[WHAT IS REQUIRED]: In these records, how many lines contain "html"? Please reply with the number only.

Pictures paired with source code
┄┄┄┄┄┄┄┄┄┄┄┄┄┄┄┄┄┄┄┄
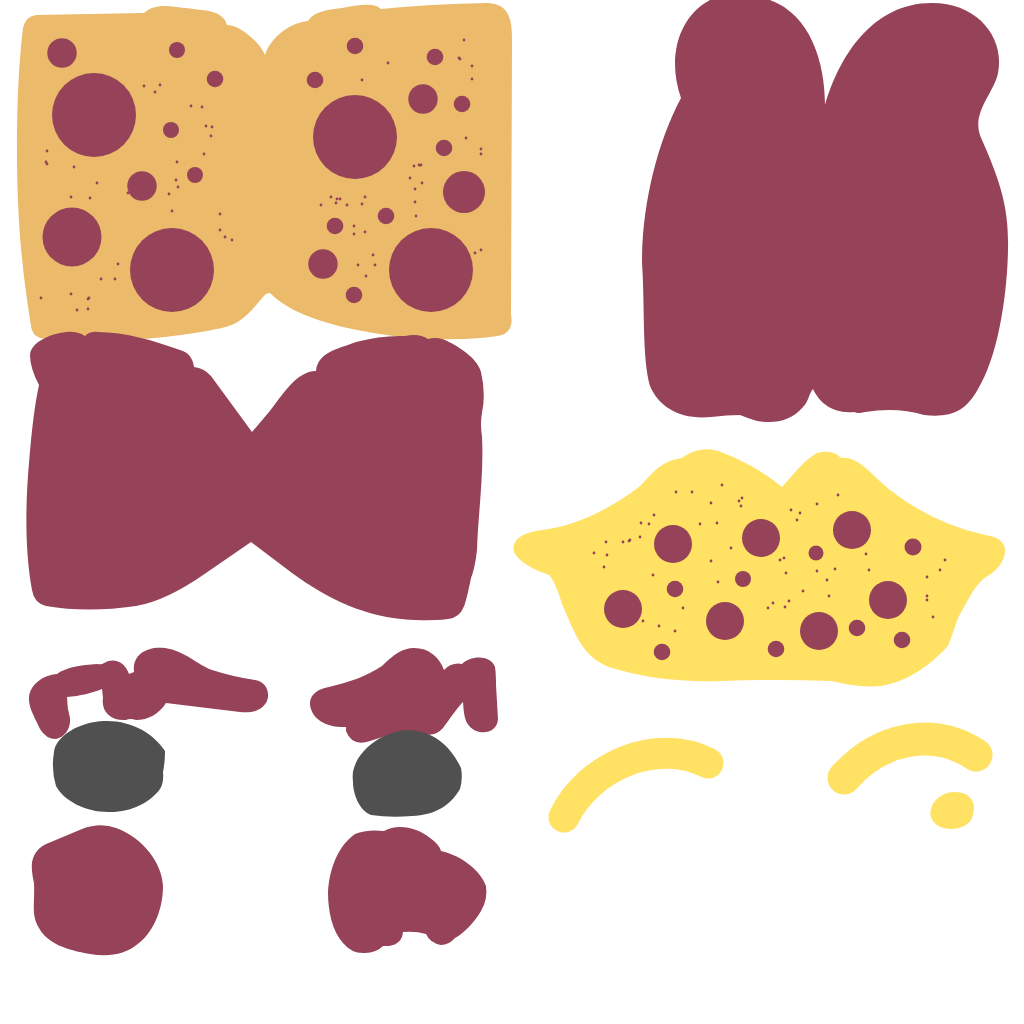
<!DOCTYPE html>
<html lang="en">
<head>
<meta charset="utf-8">
<title>Spotted shapes sheet</title>
<style>
:root { --plum: #964258; --tan: #ebba6b; --lemon: #ffe164; --slate: #505050; --paper: #fff; }
html, body { margin: 0; background: var(--paper); overflow: hidden; }
svg { display: block; width: 1024px; height: 1024px; }
.plum { fill: var(--plum); }
.tan { fill: var(--tan); }
.lemon { fill: var(--lemon); }
.slate { fill: var(--slate); }
.specks { fill: none; stroke: var(--plum); stroke-width: 2.8; stroke-linecap: round; }
.stroke { fill: none; stroke: var(--lemon); stroke-linecap: round; stroke-linejoin: round; }
</style>
</head>
<body>
<svg viewBox="0 0 1024 1024" role="img" aria-label="Plum, tan, yellow and grey shapes, some with round spots">
  <g id="tan-bow">
    <path class="tan" d="M36 15L144 13C152 6 162 5 176 7C192 9 208 10 216 13Q225 17 227 25Q238 25 252 38Q261 46 265 55C270 39 288 23 308 21C313 12 326 10 342 8C358 5 374 2 381 9Q430 4 488 3Q505 4 509 17Q512 22 512 40L511 315Q514 330 502 335Q482 340 430 339Q396 338 352 329C316 321 288 311 270 293Q266 293 263 297C248 315 240 324 222 328Q170 339 105 341Q60 341 40 338Q32 335 31 326C22 270 17 220 17 150C17 100 19 62 23 28Q26 16 36 15Z"/>
    <g class="plum">
      <circle cx="94" cy="115" r="42"/><circle cx="172" cy="270" r="42"/><circle cx="355" cy="137" r="42"/><circle cx="431" cy="270" r="42"/>
      <circle cx="72" cy="237" r="29.5"/><circle cx="464" cy="192" r="21"/>
      <circle cx="62" cy="53" r="14.7"/><circle cx="142" cy="186" r="14.7"/><circle cx="423" cy="99" r="14.7"/><circle cx="323" cy="264" r="14.7"/>
      <circle cx="177" cy="50" r="8"/><circle cx="215" cy="79" r="8.3"/><circle cx="171" cy="130" r="8"/><circle cx="195" cy="175" r="8"/>
      <circle cx="355" cy="46" r="8.3"/><circle cx="315" cy="80" r="8.3"/><circle cx="435" cy="57" r="8.3"/><circle cx="462" cy="104" r="8.3"/>
      <circle cx="444" cy="148" r="8.3"/><circle cx="386" cy="216" r="8.3"/><circle cx="335" cy="226" r="8.3"/><circle cx="354" cy="295" r="8.3"/>
    </g>
    <path class="specks" d="M144 86h0M155 92h0M160 85h0M191 106h0M202 107h0M206 126h0M212 127h0M211 136h0M204 154h0M177 162h0M176 180h0M178 187h0M169 194h0M172 211h0M128 193h0M97 183h0M90 198h0M71 197h0M74 167h0M47 151h0M46 162h0M47 164h0M220 214h0M220 230h0M225 237h0M232 240h0M118 264h0M115 279h0M101 279h0M71 294h0M89 298h0M88 299h0M77 310h0M88 309h0M41 298h0M388 63h0M362 80h0M464 40h0M459 58h0M460 59h0M472 66h0M472 79h0M466 138h0M481 149h0M481 154h0M414 166h0M419 165h0M421 165h0M410 178h0M415 189h0M422 183h0M415 202h0M416 216h0M321 205h0M331 197h0M337 199h0M340 199h0M336 203h0M347 205h0M362 204h0M365 197h0M354 226h0M365 232h0M354 234h0M373 255h0M358 265h0M375 265h0M366 276h0M475 253h0M481 250h0"/>
  </g>

  <path id="plum-bow" class="plum" d="M30 355C31 342 50 334 66 332Q77 331 85 336Q90 331 98 332C125 332 155 341 180 350Q192 353 194 367Q204 368 211 376L252 432L269 412C282 396 296 371 316 371C318 352 338 349 356 342Q382 335 405 336Q419 333 428 339Q439 336 449 342C463 349 478 360 481 372Q486 394 482 413Q480 423 482 437C484 475 478 515 477 550Q475 568 471 578Q468 593 466 600Q463 614 453 618Q441 621 415 620C365 618 328 599 292 573L251 542L206 573Q166 601 136 606Q87 613 46 606Q34 603 32 590C24 546 26 498 29 463Q33 412 39 385Q30 368 30 355Z"/>

  <path id="plum-mitten" class="plum" d="M681 98C667 58 678 17 710 0L770 0C811 15 825 63 825 105C839 57 872 3 932 3C978 3 1005 38 998 73C994 94 969 114 982 140C1002 185 1009 211 1008 250C1007 300 997 358 978 389C966 411 951 418 924 415Q897 407 865 412Q858 414 854 412C832 414 819 402 813 389C809 393 809 401 803 407C791 421 775 424 757 421Q747 418 740 415Q727 415 711 417C680 420 659 407 650 386C642 358 645 310 642 262C642 205 657 143 681 98Z"/>

  <g id="lemon-lips">
    <path class="lemon" d="M514 552C511 537 527 532 543 530C580 525 614 506 639 487C651 476 659 461 682 458C692 451 705 446 721 452Q757 466 782 487C794 474 804 460 817 453Q833 449 841 458C859 456 870 474 890 490Q934 524 985 535Q1006 538 1005 552Q1004 564 991 574C977 581 972 593 958 618Q953 633 948 646C928 668 905 682 881 686Q857 688 832 681Q777 679 721 681Q659 683 609 667C584 657 577 639 562 604Q555 581 549 575Q520 565 514 552Z"/>
    <g class="plum">
      <circle cx="673" cy="544" r="19"/><circle cx="761" cy="538" r="19"/><circle cx="852" cy="530" r="19"/><circle cx="623" cy="609" r="19"/><circle cx="725" cy="621" r="19"/><circle cx="819" cy="631" r="19"/><circle cx="888" cy="600" r="19"/>
      <circle cx="675" cy="589" r="8.3"/><circle cx="743" cy="579" r="8"/><circle cx="816" cy="553" r="7.5"/><circle cx="913" cy="547" r="8.5"/><circle cx="662" cy="652" r="8.3"/><circle cx="776" cy="649" r="8.3"/><circle cx="857" cy="628" r="8.3"/><circle cx="902" cy="640" r="8.3"/>
    </g>
    <path class="specks" d="M676 492h0M692 492h0M722 485h0M711 503h0M742 498h0M739 501h0M741 506h0M700 524h0M717 523h0M654 515h0M649 524h0M641 523h0M640 537h0M629 541h0M630 540h0M623 542h0M606 542h0M607 555h0M594 553h0M604 567h0M653 575h0M711 561h0M731 548h0M718 582h0M683 608h0M643 621h0M659 626h0M675 631h0M838 495h0M817 504h0M791 510h0M800 513h0M797 520h0M780 560h0M784 558h0M786 573h0M817 571h0M835 569h0M827 580h0M803 591h0M829 596h0M789 601h0M785 607h0M773 603h0M768 608h0M866 554h0M869 570h0M945 560h0M940 570h0M927 577h0M927 596h0M927 600h0M933 617h0"/>
  </g>

  <g id="left-eye">
    <path class="plum" d="M40 729C35 718 30 710 29 701C28 685 43 675 57 674C66 667 82 665 97 664Q102 665 104 663C114 657 125 662 129 674L134 672C132 655 146 646 165 648C185 651 198 665 212 670Q234 677 255 680C267 682 270 693 267 701C262 711 252 713 240 712L166 703C159 714 148 720 136 720Q130 718 126 720C110 721 101 711 103 698L102 689C92 693 80 696 67 697Q67 708 70 718C71 728 65 737 56 739Q46 739 40 729Z"/>
    <path class="slate" d="M54 752C56 736 79 722 104 721C132 720 154 734 165 751Q165 762 163 772Q164 783 160 789C150 803 129 813 108 812C86 812 64 801 56 786Q51 770 54 752Z"/>
    <path class="plum" d="M32 862C35 849 43 845 51 842L82 829Q100 822 116 828C144 838 162 864 163 886C163 907 155 930 139 943C125 955 108 957 90 954C66 950 47 943 39 928C31 915 35 902 34 883Q31 870 32 862Z"/>
  </g>

  <g id="right-eye">
    <path class="plum" d="M311 709C307 696 317 689 329 687C350 682 367 676 382 666C394 654 403 648 414 648C429 648 439 657 444 670Q452 662 462 664C470 656 490 654 495 667Q496 674 496 685L498 719C497 732 484 735 474 730C464 724 464 714 463 702C457 708 449 720 443 728Q435 737 424 734Q410 738 401 731L370 741Q352 747 346 731L346 727C331 728 315 722 311 709Z"/>
    <path class="slate" d="M354 768C360 748 384 731 408 730C436 731 452 749 461 768Q463 778 460 789C450 806 435 815 412 816Q390 818 371 815C360 811 353 795 353 782Q352 773 354 768Z"/>
    <path class="plum" d="M384 831C398 823 418 828 430 838Q439 844 441 851C462 856 480 870 486 886Q488 899 481 911C474 923 463 934 455 938Q449 945 441 945Q430 943 426 934Q416 931 403 932Q402 944 389 946L383 946Q376 953 365 953Q352 954 343 943C332 931 328 910 328 893C329 868 339 845 355 834Q367 829 384 831Z"/>
  </g>

  <g id="lemon-lashes">
    <path class="stroke" stroke-width="31" d="M564 817C589 766 656 737 708 763"/>
    <path class="stroke" stroke-width="33" d="M844 778C880 737 934 727 976 755"/>
    <path class="lemon" d="M931 809C934 798 944 792 955 792Q971 792 974 806Q974 814 971 820C965 829 951 831 940 827Q928 820 931 809Z"/>
  </g>
</svg>
</body>
</html>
┄┄┄┄┄┄┄┄┄┄┄┄┄┄┄┄┄┄┄┄
[TASK ANSWER]: 4